AIM OF THE EXERCISE: Would you restate all of the entries verbatim, minus any images?
####################
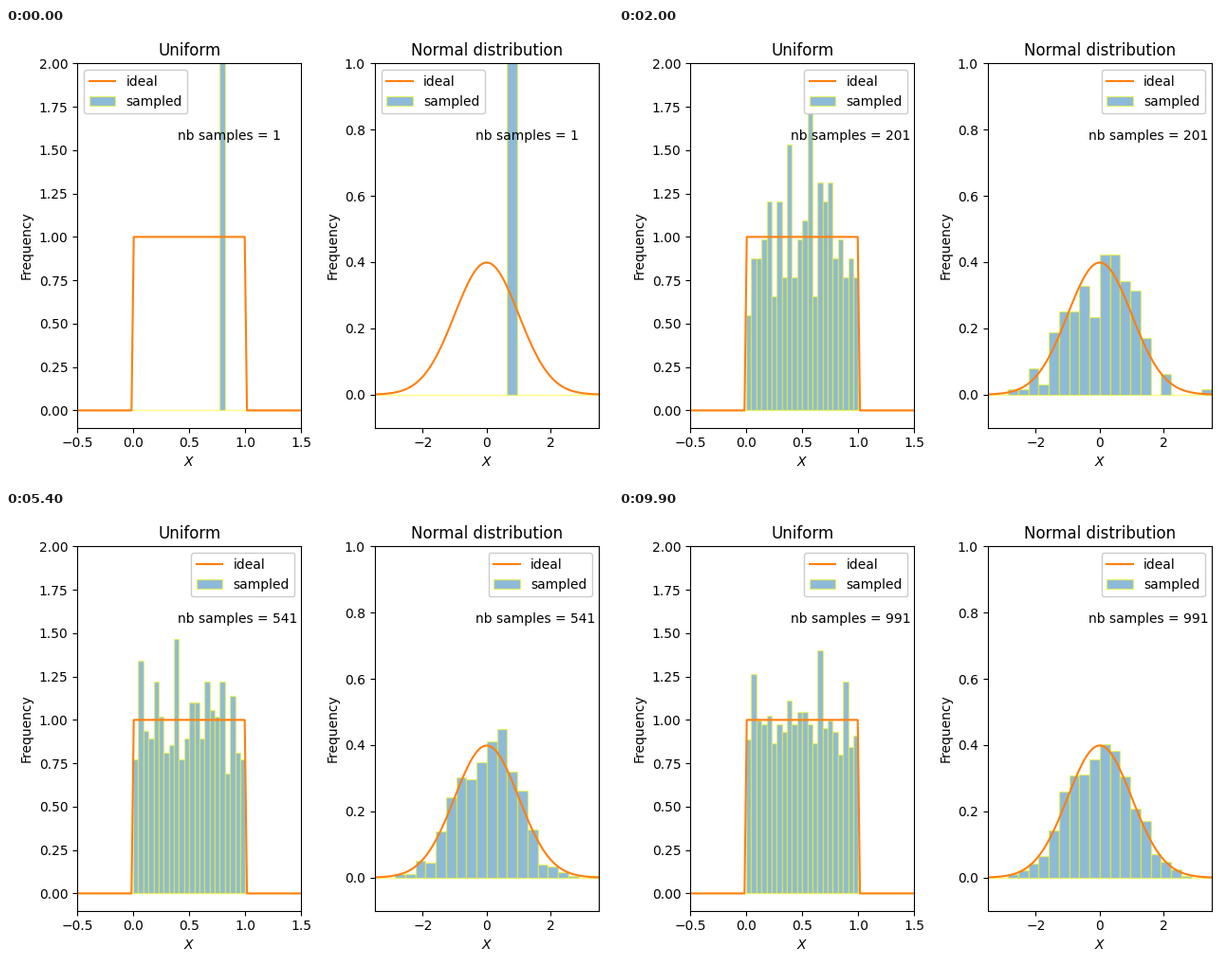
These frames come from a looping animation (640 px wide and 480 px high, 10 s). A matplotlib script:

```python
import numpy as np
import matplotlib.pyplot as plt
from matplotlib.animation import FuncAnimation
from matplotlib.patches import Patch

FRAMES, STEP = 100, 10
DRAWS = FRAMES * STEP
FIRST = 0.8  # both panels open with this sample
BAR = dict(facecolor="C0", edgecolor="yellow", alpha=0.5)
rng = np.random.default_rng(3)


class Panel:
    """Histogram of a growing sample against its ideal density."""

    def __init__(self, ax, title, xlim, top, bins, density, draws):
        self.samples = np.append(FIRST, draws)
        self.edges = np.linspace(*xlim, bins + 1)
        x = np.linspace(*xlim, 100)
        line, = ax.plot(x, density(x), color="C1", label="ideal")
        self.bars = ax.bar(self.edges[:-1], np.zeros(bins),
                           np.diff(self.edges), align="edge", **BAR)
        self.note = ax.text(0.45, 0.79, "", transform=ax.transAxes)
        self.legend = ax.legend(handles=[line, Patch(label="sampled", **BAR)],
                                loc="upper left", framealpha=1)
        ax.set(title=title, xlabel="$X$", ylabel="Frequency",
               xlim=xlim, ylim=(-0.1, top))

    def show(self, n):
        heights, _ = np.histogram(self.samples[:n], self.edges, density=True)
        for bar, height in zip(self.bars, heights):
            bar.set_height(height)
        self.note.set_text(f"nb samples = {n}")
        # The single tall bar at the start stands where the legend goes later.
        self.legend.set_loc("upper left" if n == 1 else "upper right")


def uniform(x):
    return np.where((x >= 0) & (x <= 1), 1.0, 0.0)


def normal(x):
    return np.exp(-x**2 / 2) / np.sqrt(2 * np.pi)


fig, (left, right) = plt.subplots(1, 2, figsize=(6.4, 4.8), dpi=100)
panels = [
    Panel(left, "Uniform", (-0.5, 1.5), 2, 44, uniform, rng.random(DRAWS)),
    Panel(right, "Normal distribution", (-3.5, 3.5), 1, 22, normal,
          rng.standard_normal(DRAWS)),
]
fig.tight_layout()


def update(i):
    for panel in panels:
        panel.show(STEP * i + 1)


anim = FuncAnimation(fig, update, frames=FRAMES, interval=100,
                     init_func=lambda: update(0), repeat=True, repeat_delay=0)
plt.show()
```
####################
ANSWER SECTION:
These frames come from a looping animation (640 px wide and 480 px high, 10 s). A matplotlib script:

```python
import numpy as np
import matplotlib.pyplot as plt
from matplotlib.animation import FuncAnimation
from matplotlib.patches import Patch

FRAMES, STEP = 100, 10
DRAWS = FRAMES * STEP
FIRST = 0.8  # both panels open with this sample
BAR = dict(facecolor="C0", edgecolor="yellow", alpha=0.5)
rng = np.random.default_rng(3)


class Panel:
    """Histogram of a growing sample against its ideal density."""

    def __init__(self, ax, title, xlim, top, bins, density, draws):
        self.samples = np.append(FIRST, draws)
        self.edges = np.linspace(*xlim, bins + 1)
        x = np.linspace(*xlim, 100)
        line, = ax.plot(x, density(x), color="C1", label="ideal")
        self.bars = ax.bar(self.edges[:-1], np.zeros(bins),
                           np.diff(self.edges), align="edge", **BAR)
        self.note = ax.text(0.45, 0.79, "", transform=ax.transAxes)
        self.legend = ax.legend(handles=[line, Patch(label="sampled", **BAR)],
                                loc="upper left", framealpha=1)
        ax.set(title=title, xlabel="$X$", ylabel="Frequency",
               xlim=xlim, ylim=(-0.1, top))

    def show(self, n):
        heights, _ = np.histogram(self.samples[:n], self.edges, density=True)
        for bar, height in zip(self.bars, heights):
            bar.set_height(height)
        self.note.set_text(f"nb samples = {n}")
        # The single tall bar at the start stands where the legend goes later.
        self.legend.set_loc("upper left" if n == 1 else "upper right")


def uniform(x):
    return np.where((x >= 0) & (x <= 1), 1.0, 0.0)


def normal(x):
    return np.exp(-x**2 / 2) / np.sqrt(2 * np.pi)


fig, (left, right) = plt.subplots(1, 2, figsize=(6.4, 4.8), dpi=100)
panels = [
    Panel(left, "Uniform", (-0.5, 1.5), 2, 44, uniform, rng.random(DRAWS)),
    Panel(right, "Normal distribution", (-3.5, 3.5), 1, 22, normal,
          rng.standard_normal(DRAWS)),
]
fig.tight_layout()


def update(i):
    for panel in panels:
        panel.show(STEP * i + 1)


anim = FuncAnimation(fig, update, frames=FRAMES, interval=100,
                     init_func=lambda: update(0), repeat=True, repeat_delay=0)
plt.show()
```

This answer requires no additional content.